As a boy, my hero was Mickey Mantle (the fact that the number “7” is my favorite number is my testimony to him). In my N.Y. neighborhood, he was every boy’s idol. I didn’t play organized baseball until I moved out of NY but I played stickball every day (and a double-header on Sundays), unless there was snow on the ground, then we played football! Since we didn’t have uniforms, we made our own; usually an old tee shirt. With a laundry marker we would draw the “NY” logo (we definitely didn’t bother to seek the licensing approval of MLB) and obviously the number “7” on the back of the shirt. Everybody had the same shirt! It was as if no other numbers existed. We all wanted to hit, run and catch like “Da Mick”. We didn’t know that he even had a life outside of baseball. I guess we all thought that he slept in his locker until the next day’s game. As I grew older, tales of his ‘off-field’ exploits reached my awareness: Da Mick loved to ‘partay’. And drink. He drank so much that he ended up needing a new liver (see Wikipedia reference) and got one almost immediately, bypassing others who were on the waiting list. His private life was not one to be envied. Now when I think of him, I am reminded of two quotes of his: 1)”If I had known I was going to live this long, I would’ve taken better care of myself” and, 2)”Here’s a role model, don’t be like me”.

Let’s try not to put people on pedestals. We’re all bound to fall; it is part of the human condition.
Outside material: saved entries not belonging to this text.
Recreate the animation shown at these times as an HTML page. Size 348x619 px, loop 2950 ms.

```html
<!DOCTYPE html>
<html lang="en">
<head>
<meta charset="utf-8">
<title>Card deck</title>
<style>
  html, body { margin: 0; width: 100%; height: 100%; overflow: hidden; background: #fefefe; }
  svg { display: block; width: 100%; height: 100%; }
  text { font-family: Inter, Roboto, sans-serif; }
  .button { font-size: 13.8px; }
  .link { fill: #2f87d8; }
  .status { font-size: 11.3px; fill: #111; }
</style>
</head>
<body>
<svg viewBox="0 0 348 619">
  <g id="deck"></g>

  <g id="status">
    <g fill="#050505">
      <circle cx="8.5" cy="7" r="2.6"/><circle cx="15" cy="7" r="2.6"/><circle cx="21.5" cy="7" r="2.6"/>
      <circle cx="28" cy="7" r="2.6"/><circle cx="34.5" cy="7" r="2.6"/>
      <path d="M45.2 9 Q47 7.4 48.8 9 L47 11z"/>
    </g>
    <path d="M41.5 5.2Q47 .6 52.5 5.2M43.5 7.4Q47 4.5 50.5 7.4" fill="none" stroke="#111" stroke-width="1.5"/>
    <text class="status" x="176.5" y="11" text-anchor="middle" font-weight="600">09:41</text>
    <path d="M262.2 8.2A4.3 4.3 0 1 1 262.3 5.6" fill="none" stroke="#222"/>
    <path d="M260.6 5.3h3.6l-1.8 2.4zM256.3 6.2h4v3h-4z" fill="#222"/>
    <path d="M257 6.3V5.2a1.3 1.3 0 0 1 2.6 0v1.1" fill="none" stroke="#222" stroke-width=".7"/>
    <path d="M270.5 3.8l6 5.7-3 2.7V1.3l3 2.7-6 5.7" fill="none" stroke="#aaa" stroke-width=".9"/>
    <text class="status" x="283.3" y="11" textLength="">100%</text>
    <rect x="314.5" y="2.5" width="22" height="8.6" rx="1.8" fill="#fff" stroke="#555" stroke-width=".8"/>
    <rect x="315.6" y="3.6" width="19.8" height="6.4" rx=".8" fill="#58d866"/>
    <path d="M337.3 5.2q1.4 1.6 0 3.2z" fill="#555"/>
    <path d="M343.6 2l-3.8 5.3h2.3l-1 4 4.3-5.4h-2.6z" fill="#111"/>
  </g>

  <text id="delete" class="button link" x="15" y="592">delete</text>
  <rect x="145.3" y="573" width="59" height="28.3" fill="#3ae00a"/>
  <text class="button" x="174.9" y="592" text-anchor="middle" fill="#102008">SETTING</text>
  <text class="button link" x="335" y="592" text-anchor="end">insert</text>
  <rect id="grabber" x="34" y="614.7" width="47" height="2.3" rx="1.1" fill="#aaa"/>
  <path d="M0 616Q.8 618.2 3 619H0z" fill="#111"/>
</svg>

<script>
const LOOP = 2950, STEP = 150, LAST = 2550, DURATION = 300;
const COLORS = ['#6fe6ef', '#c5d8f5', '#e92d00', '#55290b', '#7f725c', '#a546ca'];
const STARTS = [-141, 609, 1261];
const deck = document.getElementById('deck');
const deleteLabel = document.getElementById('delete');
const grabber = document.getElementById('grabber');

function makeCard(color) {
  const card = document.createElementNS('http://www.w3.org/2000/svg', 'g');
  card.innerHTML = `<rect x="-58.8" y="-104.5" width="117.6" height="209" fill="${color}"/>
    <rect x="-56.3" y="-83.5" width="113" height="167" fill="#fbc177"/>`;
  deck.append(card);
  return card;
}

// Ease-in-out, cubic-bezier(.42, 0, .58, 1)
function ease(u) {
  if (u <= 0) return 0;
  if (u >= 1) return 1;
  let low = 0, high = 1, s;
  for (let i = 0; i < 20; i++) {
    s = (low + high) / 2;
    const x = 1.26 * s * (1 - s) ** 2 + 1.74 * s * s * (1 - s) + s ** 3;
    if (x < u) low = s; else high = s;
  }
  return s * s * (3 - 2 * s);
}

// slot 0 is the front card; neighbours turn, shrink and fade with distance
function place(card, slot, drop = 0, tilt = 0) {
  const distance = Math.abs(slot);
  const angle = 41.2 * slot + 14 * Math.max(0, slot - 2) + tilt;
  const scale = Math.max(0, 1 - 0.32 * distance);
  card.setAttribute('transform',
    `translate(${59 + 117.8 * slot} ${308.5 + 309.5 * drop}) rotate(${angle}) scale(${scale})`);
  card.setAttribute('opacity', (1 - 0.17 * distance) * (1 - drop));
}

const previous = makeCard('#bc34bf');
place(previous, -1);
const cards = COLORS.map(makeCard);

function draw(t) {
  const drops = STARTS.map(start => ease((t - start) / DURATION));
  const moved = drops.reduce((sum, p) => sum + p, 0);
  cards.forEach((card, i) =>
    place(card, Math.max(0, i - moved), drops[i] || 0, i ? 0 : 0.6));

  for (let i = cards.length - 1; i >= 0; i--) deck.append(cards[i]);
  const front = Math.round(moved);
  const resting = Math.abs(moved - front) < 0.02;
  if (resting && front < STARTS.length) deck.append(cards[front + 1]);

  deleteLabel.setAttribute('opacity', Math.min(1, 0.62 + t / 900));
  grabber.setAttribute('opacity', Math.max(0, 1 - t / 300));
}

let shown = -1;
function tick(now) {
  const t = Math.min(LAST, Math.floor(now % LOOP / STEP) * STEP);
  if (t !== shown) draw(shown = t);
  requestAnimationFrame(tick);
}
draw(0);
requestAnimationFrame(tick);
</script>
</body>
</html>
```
As a result of these falls we learn humility and to seek forgiveness; as a result of our ‘falls’, we also learn to respect and appreciate our place in the grand scheme of the universe.

“…if you compare yourself with others, you may become vain and bitter;
for there will always be greater and lesser persons than yourself.” (Desiderata, by Max Ehrmann

If we need heroes, then I suggest we look to a simple carpenter, who so changed the world, that our days are measured in relation to when he appeared.

Dominus vobiscum